— Extracted records —
====

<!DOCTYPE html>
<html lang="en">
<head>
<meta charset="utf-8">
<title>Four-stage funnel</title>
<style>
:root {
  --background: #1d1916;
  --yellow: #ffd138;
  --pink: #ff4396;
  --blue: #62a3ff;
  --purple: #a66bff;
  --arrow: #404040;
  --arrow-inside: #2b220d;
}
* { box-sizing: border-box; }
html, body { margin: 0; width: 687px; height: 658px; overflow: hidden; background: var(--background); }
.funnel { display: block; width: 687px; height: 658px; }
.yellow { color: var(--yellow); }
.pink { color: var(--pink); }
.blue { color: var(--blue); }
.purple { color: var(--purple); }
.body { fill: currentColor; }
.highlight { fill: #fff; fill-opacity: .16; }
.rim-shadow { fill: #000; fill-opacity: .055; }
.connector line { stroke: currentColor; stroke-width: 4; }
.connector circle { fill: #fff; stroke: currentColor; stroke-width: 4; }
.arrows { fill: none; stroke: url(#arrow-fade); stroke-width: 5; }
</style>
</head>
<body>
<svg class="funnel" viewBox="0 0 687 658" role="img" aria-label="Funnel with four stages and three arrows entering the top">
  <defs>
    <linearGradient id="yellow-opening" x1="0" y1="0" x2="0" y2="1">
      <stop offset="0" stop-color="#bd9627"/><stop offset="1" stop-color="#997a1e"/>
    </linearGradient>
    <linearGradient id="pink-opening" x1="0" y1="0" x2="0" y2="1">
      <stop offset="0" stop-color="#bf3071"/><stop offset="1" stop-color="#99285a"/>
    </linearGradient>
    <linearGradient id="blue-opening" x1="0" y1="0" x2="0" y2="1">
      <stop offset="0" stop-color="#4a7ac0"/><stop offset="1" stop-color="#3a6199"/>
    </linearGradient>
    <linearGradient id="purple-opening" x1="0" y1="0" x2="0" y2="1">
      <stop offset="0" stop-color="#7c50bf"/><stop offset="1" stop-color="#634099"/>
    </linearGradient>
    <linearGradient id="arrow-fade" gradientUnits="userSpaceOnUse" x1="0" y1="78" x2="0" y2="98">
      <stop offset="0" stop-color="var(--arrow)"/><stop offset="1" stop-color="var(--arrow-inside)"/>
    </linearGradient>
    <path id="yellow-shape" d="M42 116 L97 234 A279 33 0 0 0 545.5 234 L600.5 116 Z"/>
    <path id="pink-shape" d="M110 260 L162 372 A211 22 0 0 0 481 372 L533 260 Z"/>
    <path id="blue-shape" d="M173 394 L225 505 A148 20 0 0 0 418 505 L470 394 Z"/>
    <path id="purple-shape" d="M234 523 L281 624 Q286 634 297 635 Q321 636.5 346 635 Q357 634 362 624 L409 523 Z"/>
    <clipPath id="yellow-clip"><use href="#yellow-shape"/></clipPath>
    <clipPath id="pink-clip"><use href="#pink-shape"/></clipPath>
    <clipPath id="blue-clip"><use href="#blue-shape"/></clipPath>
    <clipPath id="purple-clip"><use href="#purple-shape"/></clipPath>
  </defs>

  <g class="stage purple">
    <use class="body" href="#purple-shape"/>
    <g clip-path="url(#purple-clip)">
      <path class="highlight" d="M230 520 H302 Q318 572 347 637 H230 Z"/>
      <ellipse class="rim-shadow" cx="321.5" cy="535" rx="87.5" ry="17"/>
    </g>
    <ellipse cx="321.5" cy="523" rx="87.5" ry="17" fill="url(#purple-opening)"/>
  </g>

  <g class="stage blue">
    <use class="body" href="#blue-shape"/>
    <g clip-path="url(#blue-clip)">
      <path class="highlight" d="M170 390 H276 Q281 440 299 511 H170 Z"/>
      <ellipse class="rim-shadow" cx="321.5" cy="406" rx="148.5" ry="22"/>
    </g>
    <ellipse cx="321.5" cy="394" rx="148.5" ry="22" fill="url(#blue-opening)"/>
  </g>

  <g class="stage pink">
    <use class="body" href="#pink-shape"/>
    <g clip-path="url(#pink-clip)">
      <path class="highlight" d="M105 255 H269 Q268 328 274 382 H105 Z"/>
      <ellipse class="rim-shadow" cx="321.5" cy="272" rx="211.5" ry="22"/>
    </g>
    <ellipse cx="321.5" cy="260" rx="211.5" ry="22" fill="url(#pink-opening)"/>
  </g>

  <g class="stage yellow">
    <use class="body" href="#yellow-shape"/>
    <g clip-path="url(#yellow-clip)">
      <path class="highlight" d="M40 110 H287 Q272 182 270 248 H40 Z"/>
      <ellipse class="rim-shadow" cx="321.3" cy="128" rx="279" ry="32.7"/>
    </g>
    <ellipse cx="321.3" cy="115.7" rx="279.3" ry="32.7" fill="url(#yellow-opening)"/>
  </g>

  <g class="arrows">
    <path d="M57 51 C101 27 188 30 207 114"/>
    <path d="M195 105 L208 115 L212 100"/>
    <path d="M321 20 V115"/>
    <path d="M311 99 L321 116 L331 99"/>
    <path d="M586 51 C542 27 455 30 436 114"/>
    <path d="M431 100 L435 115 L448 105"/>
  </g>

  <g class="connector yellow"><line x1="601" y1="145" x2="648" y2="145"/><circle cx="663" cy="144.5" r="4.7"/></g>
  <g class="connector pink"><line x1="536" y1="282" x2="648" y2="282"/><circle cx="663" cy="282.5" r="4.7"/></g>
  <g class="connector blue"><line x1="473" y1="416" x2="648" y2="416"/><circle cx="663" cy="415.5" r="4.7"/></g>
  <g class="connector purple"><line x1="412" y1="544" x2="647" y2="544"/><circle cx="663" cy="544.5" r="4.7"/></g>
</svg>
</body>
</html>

====

— DIRECTIONS FOR THIS TASK —
Output the lines from the one with "105 L208 115" to the final line of the entries above, exactly as they stand, please, and nothing else.

— ANSWER BELOW —
    <path d="M195 105 L208 115 L212 100"/>
    <path d="M321 20 V115"/>
    <path d="M311 99 L321 116 L331 99"/>
    <path d="M586 51 C542 27 455 30 436 114"/>
    <path d="M431 100 L435 115 L448 105"/>
  </g>

  <g class="connector yellow"><line x1="601" y1="145" x2="648" y2="145"/><circle cx="663" cy="144.5" r="4.7"/></g>
  <g class="connector pink"><line x1="536" y1="282" x2="648" y2="282"/><circle cx="663" cy="282.5" r="4.7"/></g>
  <g class="connector blue"><line x1="473" y1="416" x2="648" y2="416"/><circle cx="663" cy="415.5" r="4.7"/></g>
  <g class="connector purple"><line x1="412" y1="544" x2="647" y2="544"/><circle cx="663" cy="544.5" r="4.7"/></g>
</svg>
</body>
</html>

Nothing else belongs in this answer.